America Supports You: Site Bridges Gap Between Troops, Families
By Samantha L. Quigley
American Forces Press Service
WASHINGTON, Jan. 9, 2008 In 1997, a Web site kept one family’s far-flung friends and relatives up to date on the status of a loved one facing a serious medical condition.
CaringBridge began offering free, personalized Web sites to keep family and friends connected during a loved one’s medical struggles in 1997. The organization is now offering the same opportunity to servicemembers and their families who are coping with serious medical issues or long absences. Courtesy photo
(Click photo for screen-resolution image);high-resolution image available.
Today, that Web site has grown into CaringBridge, and it helps more than 16 million families a year, including troops injured in the line of duty, stay connected.
“When someone is injured or wounded, everyone wants to know what’s happening -- family, friends, neighbors, fellow servicemen and women, the list goes on and on,” said Chris Moquist, the organization’s marketing and communications director. “But dealing with the communication aspect of a serious injury, on top of trying to help and be there for the injured person, is often just too overwhelming (for immediate family).”

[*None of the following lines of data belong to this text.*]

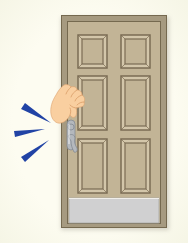
<!DOCTYPE html>
<html lang="en">
<head>
<meta charset="utf-8">
<title>Knocking on a door</title>
<style>
:root {
  --paper: #fdfcf1;
  --paper-edge: #f5f5e5;
  --frame: #a69a80;
  --frame-dark: #75694f;
  --door: #c2b496;
  --groove: #7b6c54;
  --bevel: #d3c6aa;
  --plate: #d0d0d1;
  --metal: #b4b8bd;
  --metal-dark: #7f858d;
  --skin: #f9cfa0;
  --skin-line: #dda36f;
  --knock: #2143a5;
}
html, body { margin: 0; width: 188px; height: 243px; overflow: hidden; background: var(--paper); }
svg { display: block; }
.frame { fill: var(--frame); stroke: var(--frame-dark); }
.leaf { fill: var(--door); stroke: var(--frame-dark); }
.panel-outer { fill: var(--bevel); stroke: var(--groove); stroke-width: 1.5; }
.panel-inner { fill: var(--door); stroke: var(--groove); stroke-width: 1.2; }
.mitre { stroke: var(--groove); stroke-width: .7; fill: none; }
.plate { fill: var(--plate); stroke: #a9a7a2; stroke-width: .8; }
.metal { fill: var(--metal); stroke: var(--metal-dark); stroke-width: .7; }
.hand { fill: var(--skin); stroke: var(--skin-line); stroke-width: .6; stroke-linejoin: round; }
.crease { fill: none; stroke: var(--skin-line); stroke-width: .9; stroke-linecap: round; }
.knock { fill: var(--knock); }
</style>
</head>
<body>
<svg width="188" height="243" viewBox="0 0 188 243" role="img" aria-label="A hand knocking on a panelled door">
  <defs>
    <radialGradient id="wall" cx="50%" cy="50%" r="72%">
      <stop offset="60%" stop-color="var(--paper)"/>
      <stop offset="100%" stop-color="var(--paper-edge)"/>
    </radialGradient>
    <filter id="soft" x="-20%" y="-20%" width="140%" height="140%"><feGaussianBlur stdDeviation="2"/></filter>
    <g id="panel-short">
      <rect class="panel-outer" width="29" height="33"/>
      <path class="mitre" d="M0 0l4 4M29 0l-4 4M0 33l4-4M29 33l-4-4"/>
      <rect class="panel-inner" x="4" y="4" width="21" height="25"/>
    </g>
    <g id="panel-tall">
      <rect class="panel-outer" width="29" height="54"/>
      <path class="mitre" d="M0 0l4 4M29 0l-4 4M0 54l4-4M29 54l-4-4"/>
      <rect class="panel-inner" x="4" y="4" width="21" height="46"/>
    </g>
  </defs>

  <rect width="188" height="243" fill="url(#wall)"/>

  <g id="door">
    <rect x="61" y="17" width="108" height="213" fill="#8d8778" opacity=".35" filter="url(#soft)"/>
    <rect class="frame" x="61.5" y="15.5" width="105" height="212"/>
    <rect class="leaf" x="67.5" y="21.5" width="93" height="202"/>
    <use href="#panel-short" x="78" y="35"/>
    <use href="#panel-short" x="121" y="35"/>
    <use href="#panel-tall" x="78" y="76"/>
    <use href="#panel-tall" x="121" y="76"/>
    <use href="#panel-tall" x="78" y="139"/>
    <use href="#panel-tall" x="121" y="139"/>
    <rect class="plate" x="69" y="198" width="90" height="25"/>
    <path d="M69 198.5h90" stroke="#f0eeea"/>
  </g>

  <g id="handle">
    <rect class="metal" x="67" y="120" width="8" height="30" rx="4"/>
    <circle class="metal" cx="71" cy="127" r="3"/>
    <path class="metal" d="M68 136c3-3 7-1 7 2-1 4 0 7 2 10 1 3-1 5-3 4-2-4-3-7-3-11z"/>
    <path d="M69 124v20" stroke="#eef0f2" stroke-width="1"/>
  </g>

  <g id="hand">
    <path class="hand" d="M51 114c-1-6 1-13 5-19 2-4 5-8 8-10 3-1 6 0 7 2 3-1 6 0 6 3 3 0 5 2 5 5 3 2 3 5 2 7 1 3-1 5-4 5l-4 1c1 3 1 7-1 9-2 1-4 0-5-2-2 4-5 7-9 8-5 1-9-3-10-9z"/>
    <path class="crease" d="M71 87c-2 2-4 4-5 7M77 90c-3 2-5 4-6 7M82 95c-3 1-6 3-7 6M84 102c-3 0-5 1-7 3M77 108c-3 0-5-1-7-3M70 115c1-3 1-5 0-7"/>
  </g>

  <g id="knock-marks" class="knock">
    <polygon points="21,109 25,103 51,123"/>
    <polygon points="14,131 15,137 45,129"/>
    <polygon points="21,157 25,162 49,140"/>
  </g>
</svg>
</body>
</html>
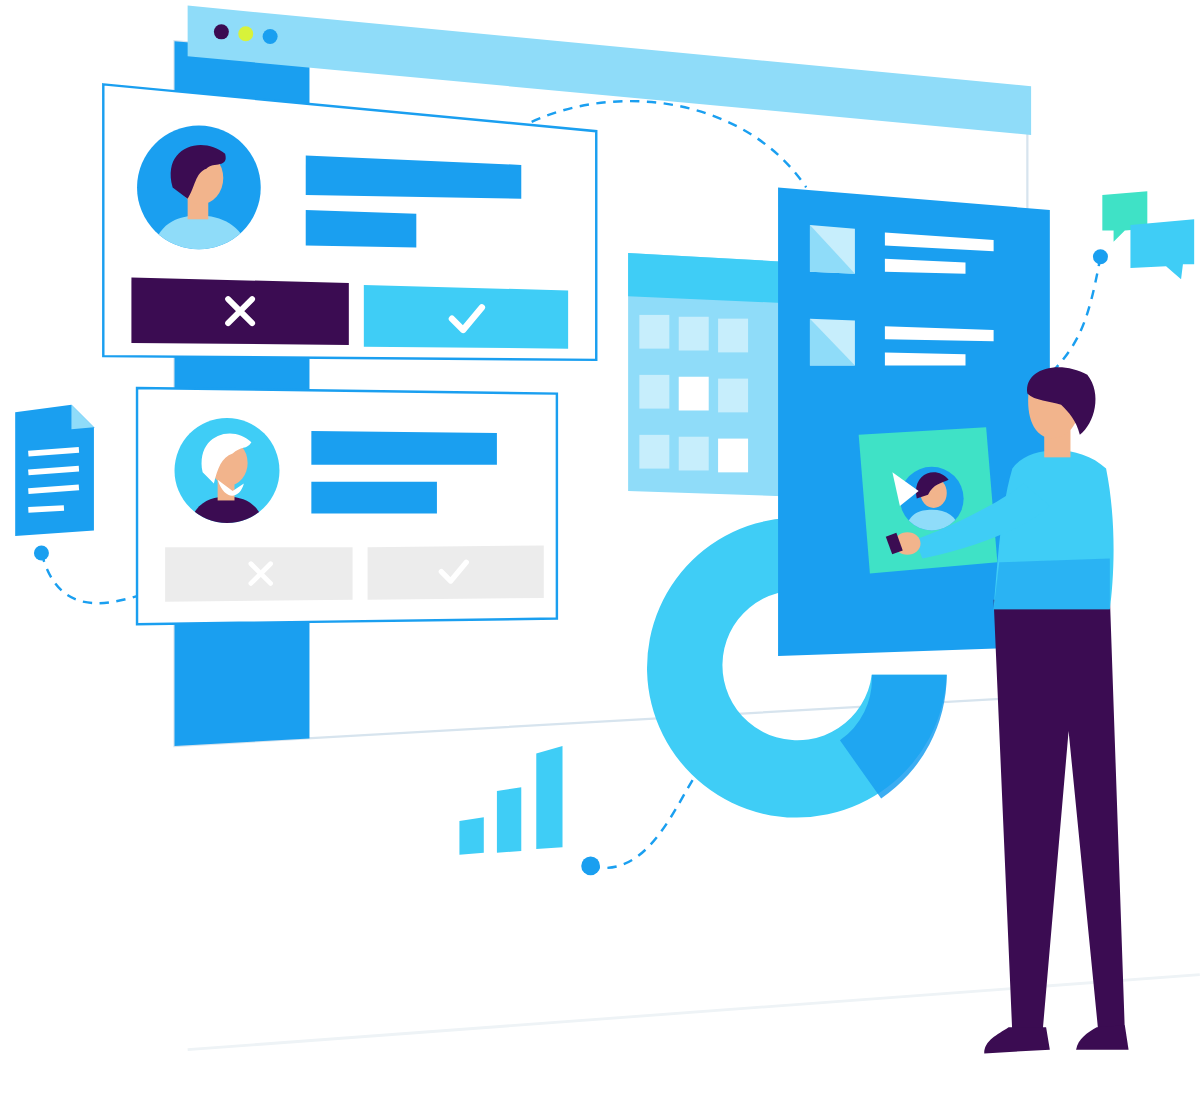
<!DOCTYPE html>
<html lang="en">
<head>
<meta charset="utf-8">
<title>Candidate Review Board</title>
<link rel="stylesheet" href="https://fonts.googleapis.com/css2?family=Inter:wght@400;600&display=swap">
<style>
  :root {
    --blue: #1a9ff0;
    --sky: #3fcdf6;
    --pale-sky: #8fdcf9;
    --ice: #c7eefc;
    --plum: #3b0c52;
    --teal: #3fe2c6;
    --skin: #f2b48c;
    --lime: #d8f23a;
    --grey: #ececec;
    --line: #d7e4ee;
    --white: #ffffff;
  }
  html, body {
    margin: 0;
    width: 1200px;
    height: 1104px;
    overflow: hidden;
    background: var(--white);
    font-family: "Inter", sans-serif;
  }
  .scene { display: block; width: 1200px; height: 1104px; }
  .dash { fill: none; stroke: var(--blue); stroke-width: 1.3; stroke-dasharray: 5 4; }
</style>
</head>
<body>
<svg class="scene" viewBox="0 0 640 589" role="img" aria-label="Recruiter reviewing candidate profiles on a large dashboard">
  <defs>
    <symbol id="check-mark" viewBox="0 0 24 24">
      <path d="M4 12 l6 6 l10 -12" fill="none" stroke="currentColor" stroke-width="3.4" stroke-linecap="round" stroke-linejoin="round"/>
    </symbol>
    <symbol id="cross-mark" viewBox="0 0 24 24">
      <path d="M5 5 L19 19 M19 5 L5 19" fill="none" stroke="currentColor" stroke-width="3.4" stroke-linecap="round"/>
    </symbol>
    <clipPath id="avatar-one-clip"><circle cx="106" cy="100" r="33"/></clipPath>
    <clipPath id="avatar-two-clip"><circle cx="121" cy="251" r="28"/></clipPath>
    <clipPath id="photo-avatar-clip"><circle cx="497" cy="266" r="17"/></clipPath>
  </defs>

  <!-- floor -->
  <path d="M100 560 L640 520" stroke="#eef3f6" stroke-width="1.5"/>

  <!-- dashboard window -->
  <g class="dashboard-window">
    <path d="M93 22 L548 62 L548 372 L93 398 Z" fill="var(--white)" stroke="var(--line)" stroke-width="1.2"/>
    <path d="M93 22 L165 28 L165 394 L93 398 Z" fill="var(--blue)"/>
    <path d="M100 3 L550 46 L550 72 L100 30 Z" fill="var(--pale-sky)"/>
    <circle cx="118" cy="17" r="4" fill="var(--plum)"/>
    <circle cx="131" cy="18" r="4" fill="var(--lime)"/>
    <circle cx="144" cy="19.5" r="4" fill="var(--blue)"/>
  </g>

  <!-- connectors -->
  <path class="dash" d="M248 92 C290 40 390 40 430 100"/>
  <path class="dash" d="M390 245 C410 210 450 205 470 240"/>
  <path class="dash" d="M22 295 C30 325 50 325 73 318"/>
  <circle cx="22" cy="295" r="4" fill="var(--blue)"/>
  <path class="dash" d="M587 137 C580 175 575 185 555 205"/>
  <circle cx="587" cy="137" r="4" fill="var(--blue)"/>
  <path class="dash" d="M315 462 C345 470 360 430 372 412"/>
  <circle cx="315" cy="462" r="5" fill="var(--blue)"/>

  <!-- calendar grid -->
  <g class="calendar">
    <path d="M335 135 L425 140 L425 265 L335 262 Z" fill="var(--pale-sky)"/>
    <path d="M335 135 L425 140 L425 162 L335 158 Z" fill="var(--sky)"/>
    <g fill="var(--ice)">
      <rect x="341" y="168" width="16" height="18"/><rect x="362" y="169" width="16" height="18"/>
      <rect x="383" y="170" width="16" height="18"/><rect x="341" y="200" width="16" height="18"/>
      <rect x="383" y="202" width="16" height="18"/><rect x="341" y="232" width="16" height="18"/>
      <rect x="362" y="233" width="16" height="18"/>
    </g>
    <g fill="var(--white)">
      <rect x="362" y="201" width="16" height="18"/><rect x="383" y="234" width="16" height="18"/>
    </g>
  </g>

  <!-- approval donut -->
  <path d="M505 360 A80 80 0 1 1 470 290 L448 322 A40 40 0 1 0 465 360 Z" fill="var(--sky)"/>
  <path d="M505 360 A80 80 0 0 1 470 426 L448 395 A40 40 0 0 0 465 360 Z" fill="var(--blue)" opacity=".85"/>

  <!-- growth bars -->
  <g class="bar-chart" fill="var(--sky)">
    <path d="M245 438 L258 436 L258 455 L245 456 Z"/>
    <path d="M265 422 L278 420 L278 454 L265 455 Z"/>
    <path d="M286 402 L300 398 L300 452 L286 453 Z"/>
  </g>

  <!-- document icon -->
  <g class="document">
    <path d="M8 220 L38 216 L50 228 L50 283 L8 286 Z" fill="var(--blue)"/>
    <path d="M38 216 L38 229 L50 228 Z" fill="var(--pale-sky)"/>
    <g stroke="var(--white)" stroke-width="3">
      <path d="M15 242 L42 240"/><path d="M15 252 L42 250"/><path d="M15 262 L42 260"/><path d="M15 272 L34 271"/>
    </g>
  </g>

  <!-- chat bubbles -->
  <path d="M588 104 L612 102 L612 122 L600 123 L594 129 L594 123 L588 123 Z" fill="var(--teal)"/>
  <path d="M603 120 L637 117 L637 141 L631 141 L630 149 L622 142 L603 143 Z" fill="var(--sky)"/>

  <!-- candidate card: approved -->
  <g class="candidate-card">
    <path d="M55 45 L318 70 L318 192 L55 190 Z" fill="var(--white)" stroke="var(--blue)" stroke-width="1.3"/>
    <circle cx="106" cy="100" r="33" fill="var(--blue)"/>
    <g clip-path="url(#avatar-one-clip)">
      <path d="M80 140 C82 118 96 115 106 115 C120 115 132 122 134 140 Z" fill="var(--pale-sky)"/>
      <rect x="100" y="103" width="11" height="14" fill="var(--skin)"/>
      <ellipse cx="107" cy="95" rx="12" ry="14" fill="var(--skin)"/>
      <path d="M92 100 C86 78 108 72 120 82 C122 90 114 86 110 90 C104 92 104 100 100 106 Z" fill="var(--plum)"/>
    </g>
    <path d="M163 83 L278 88 L278 106 L163 104 Z" fill="var(--blue)"/>
    <path d="M163 112 L222 114 L222 132 L163 131 Z" fill="var(--blue)"/>
    <path d="M70 148 L186 151 L186 184 L70 183 Z" fill="var(--plum)"/>
    <use href="#cross-mark" x="117" y="155" width="22" height="22" color="var(--white)"/>
    <path d="M194 152 L303 155 L303 186 L194 185 Z" fill="var(--sky)"/>
    <use href="#check-mark" x="237" y="158" width="24" height="24" color="var(--white)"/>
  </g>

  <!-- candidate card: pending -->
  <g class="candidate-card">
    <path d="M73 207 L297 210 L297 330 L73 333 Z" fill="var(--white)" stroke="var(--blue)" stroke-width="1.3"/>
    <circle cx="121" cy="251" r="28" fill="var(--sky)"/>
    <g clip-path="url(#avatar-two-clip)">
      <path d="M100 285 C102 268 112 265 121 265 C132 265 140 270 142 285 Z" fill="var(--plum)"/>
      <rect x="116" y="255" width="9" height="12" fill="var(--skin)"/>
      <ellipse cx="122" cy="247" rx="10" ry="12" fill="var(--skin)"/>
      <path d="M108 252 C104 232 124 226 134 236 C132 240 128 238 124 242 C118 244 116 250 114 258 Z" fill="var(--white)"/>
      <path d="M116 256 C120 268 128 266 130 258 L124 262 Z" fill="var(--white)"/>
    </g>
    <path d="M166 230 L265 231 L265 248 L166 248 Z" fill="var(--blue)"/>
    <path d="M166 257 L233 257 L233 274 L166 274 Z" fill="var(--blue)"/>
    <path d="M88 292 L188 292 L188 320 L88 321 Z" fill="var(--grey)"/>
    <use href="#cross-mark" x="130" y="297" width="18" height="18" color="var(--white)"/>
    <path d="M196 292 L290 291 L290 319 L196 320 Z" fill="var(--grey)"/>
    <use href="#check-mark" x="232" y="295" width="20" height="20" color="var(--white)"/>
  </g>

  <!-- profile panel -->
  <g class="profile-panel">
    <path d="M415 100 L560 112 L560 345 L415 350 Z" fill="var(--blue)"/>
    <path d="M432 120 L456 122 L456 146 L432 145 Z" fill="var(--ice)"/>
    <path d="M432 120 L456 146 L432 145 Z" fill="var(--pale-sky)"/>
    <path d="M472 124 L530 128 L530 134 L472 131 Z" fill="var(--white)"/>
    <path d="M472 138 L515 140 L515 146 L472 145 Z" fill="var(--white)"/>
    <path d="M432 170 L456 171 L456 195 L432 195 Z" fill="var(--ice)"/>
    <path d="M432 170 L456 195 L432 195 Z" fill="var(--pale-sky)"/>
    <path d="M472 174 L530 176 L530 182 L472 181 Z" fill="var(--white)"/>
    <path d="M472 188 L515 189 L515 195 L472 195 Z" fill="var(--white)"/>
  </g>

  <!-- recruiter -->
  <g class="recruiter">
    <path d="M530 320 L592 318 L600 550 L586 552 L570 390 L556 552 L540 552 Z" fill="var(--plum)"/>
    <path d="M538 548 L558 548 L560 560 L525 562 C525 555 532 552 538 548 Z" fill="var(--plum)"/>
    <path d="M585 548 L600 547 L602 560 L574 560 C575 554 580 551 585 548 Z" fill="var(--plum)"/>
    <path d="M540 250 C548 238 575 236 590 250 C596 280 594 310 592 325 L530 325 C532 300 534 270 540 250 Z" fill="var(--sky)"/>
    <path d="M533 300 L592 298 L592 325 L530 325 Z" fill="var(--blue)" opacity=".55"/>
    <rect x="557" y="222" width="14" height="22" fill="var(--skin)"/>
    <path d="M549 206 C547 220 550 232 560 234 C570 234 576 226 576 214 C576 204 558 198 549 206 Z" fill="var(--skin)"/>
    <path d="M548 210 C546 196 566 192 580 200 C588 210 584 226 576 232 C574 224 570 220 566 216 C560 214 552 214 548 210 Z" fill="var(--plum)"/>
    <g class="photo-card">
      <path d="M458 232 L526 228 L532 300 L464 306 Z" fill="var(--teal)"/>
      <circle cx="497" cy="266" r="17" fill="var(--blue)"/>
      <g clip-path="url(#photo-avatar-clip)">
        <path d="M482 286 C484 274 490 272 497 272 C506 272 511 276 513 286 Z" fill="var(--pale-sky)"/>
        <ellipse cx="498" cy="263" rx="7" ry="8" fill="var(--skin)"/>
        <path d="M489 266 C486 252 500 248 506 256 C502 258 498 258 495 264 Z" fill="var(--plum)"/>
      </g>
      <path d="M476 252 L490 262 L480 270 Z" fill="var(--white)"/>
    </g>
    <path d="M546 258 C534 268 505 282 488 288 L492 298 C512 294 545 284 560 270 Z" fill="var(--sky)"/>
    <ellipse cx="484" cy="290" rx="7" ry="6" fill="var(--skin)"/>
    <rect x="474" y="285" width="6" height="10" fill="var(--plum)" transform="rotate(-20 477 290)"/>
  </g>
</svg>
</body>
</html>
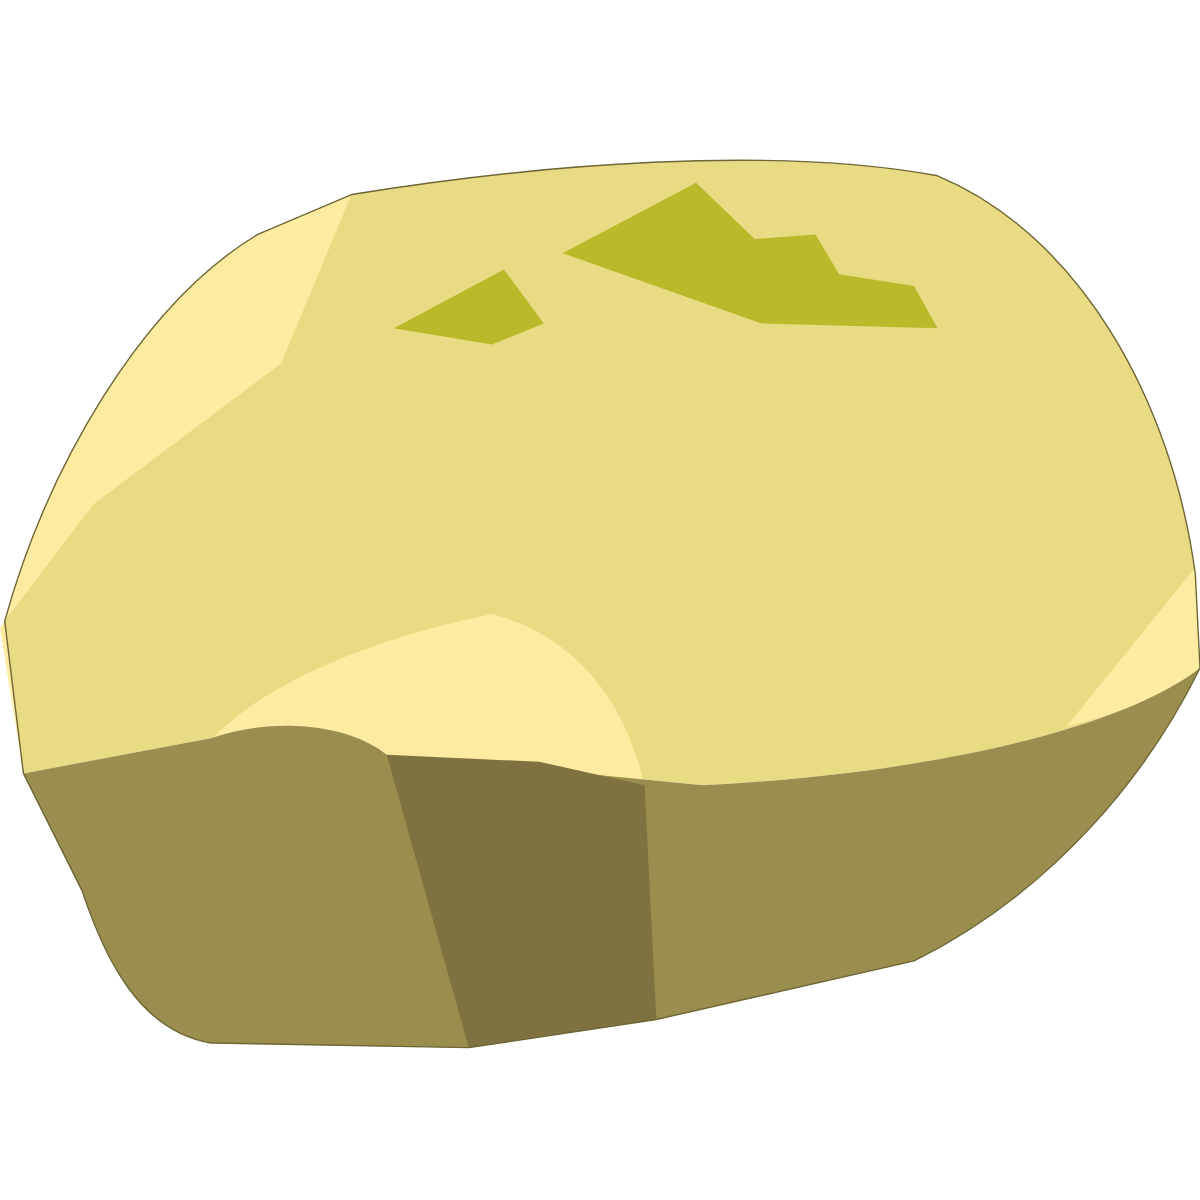
<!DOCTYPE html>
<html lang="en">
<head>
<meta charset="utf-8">
<title>Rock</title>
<style>
  :root {
    --bg: #ffffff;
    --rock-top: #e9da84;
    --rock-light: #fcebA0;
    --rock-side: #9a8d4d;
    --rock-shadow: #7f7240;
    --moss: #bbb92a;
    --edge: #6e6636;
  }
  html, body {
    margin: 0;
    padding: 0;
    width: 1200px;
    height: 1200px;
    overflow: hidden;
    background: var(--bg);
  }
  .rock {
    display: block;
    width: 1200px;
    height: 1200px;
  }
  .rock__top { fill: var(--rock-top); }
  .rock__light { fill: var(--rock-light); }
  .rock__side { fill: var(--rock-side); }
  .rock__shadow { fill: var(--rock-shadow); }
  .rock__moss { fill: var(--moss); }
  .rock__outline { fill: none; stroke: var(--edge); stroke-width: 0.6; stroke-linejoin: round; }
</style>
</head>
<body>
<svg class="rock" viewBox="0 0 512 512" xmlns="http://www.w3.org/2000/svg" role="img" aria-label="Yellow stone">
  <g class="rock__body">
    <path class="rock__top" d="M10,330 L2,265 C20,200 60,130 110,100 L150,83 C230,70 330,62 400,75 C460,100 500,170 510,245 L512,285 C480,310 400,330 300,335 L165,322 C150,310 120,305 90,315 Z"/>
    <path class="rock__light" d="M2,265 C20,200 60,130 110,100 L150,83 L120,155 L40,215 Z"/>
    <path class="rock__light" d="M10,330 L2,265 L0,268 Z"/>
    <path class="rock__light" d="M88,318 C110,292 160,272 210,262 C240,270 265,292 275,335 L165,322 C150,310 120,305 90,315 Z"/>
    <path class="rock__light" d="M455,310 L510,242 L512,285 C495,298 475,305 455,310 Z"/>
    <path class="rock__moss" d="M168,140 L215,115 L232,138 L210,147 Z"/>
    <path class="rock__moss" d="M240,108 L297,78 L322,102 L348,100 L358,117 L390,122 L400,140 L325,138 Z"/>
    <path class="rock__side" d="M10,330 L90,315 C120,305 150,310 165,322 L300,335 C400,330 480,310 512,285 C490,330 450,380 390,410 L280,435 L200,447 L90,445 C60,440 45,410 35,380 Z"/>
    <path class="rock__shadow" d="M165,322 L230,325 L275,335 L280,435 L200,447 Z"/>
    <path class="rock__outline" d="M10,330 L2,265 C20,200 60,130 110,100 L150,83 C230,70 330,62 400,75 C460,100 500,170 510,245 L512,285 C490,330 450,380 390,410 L280,435 L200,447 L90,445 C60,440 45,410 35,380 Z"/>
  </g>
</svg>
</body>
</html>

Through its free Web sites, CaringBridge helps relieve some of the pressure to constantly update everyone who wants to know. Users can quickly and easily set up personalized sites where they can post the latest updates.
Those concerned with prying eyes finding personal information posted to the Web site need not worry. “CaringBridge Web sites are private and not searchable by search engines,” Moquist said. “There are additional levels of privacy and security a CaringBridge Web site author can add as well.”
The sites also are convenient for those checking in from across the country or around the globe, Moquist said. Because everything is Web-based, times zones are not a factor, as they are with phone calls, he noted.
In addition, friends and family are notified via e-mail every time a new update is posted. Upon receiving that notification they can leave messages of support whenever they want, and the family or servicemember can read them when it’s convenient.
Originally intended to bridge the geographical gap during medical situations, CaringBridge has expanded its services to servicemembers facing long absences, including deployments, Moquist said.
“Rather than have to repeat the same update over and over again, a family member can simply post the latest news,” he said.
CaringBridge is a new supporter of America Supports You, a Defense Department program connecting citizens and corporations with military personnel and their families.
“The biggest benefit of being (affiliated with) America Supports You is additional exposure to military audiences,” Moquist said. “Our goal is for CaringBridge to be available to every family or soldier who needs it.”
Partnerships with two other supporters of the America Supports You program, The Wounded Warrior Project and Fisher House, are helping CaringBridge achieve that goal. Each assists wounded servicemembers and their families.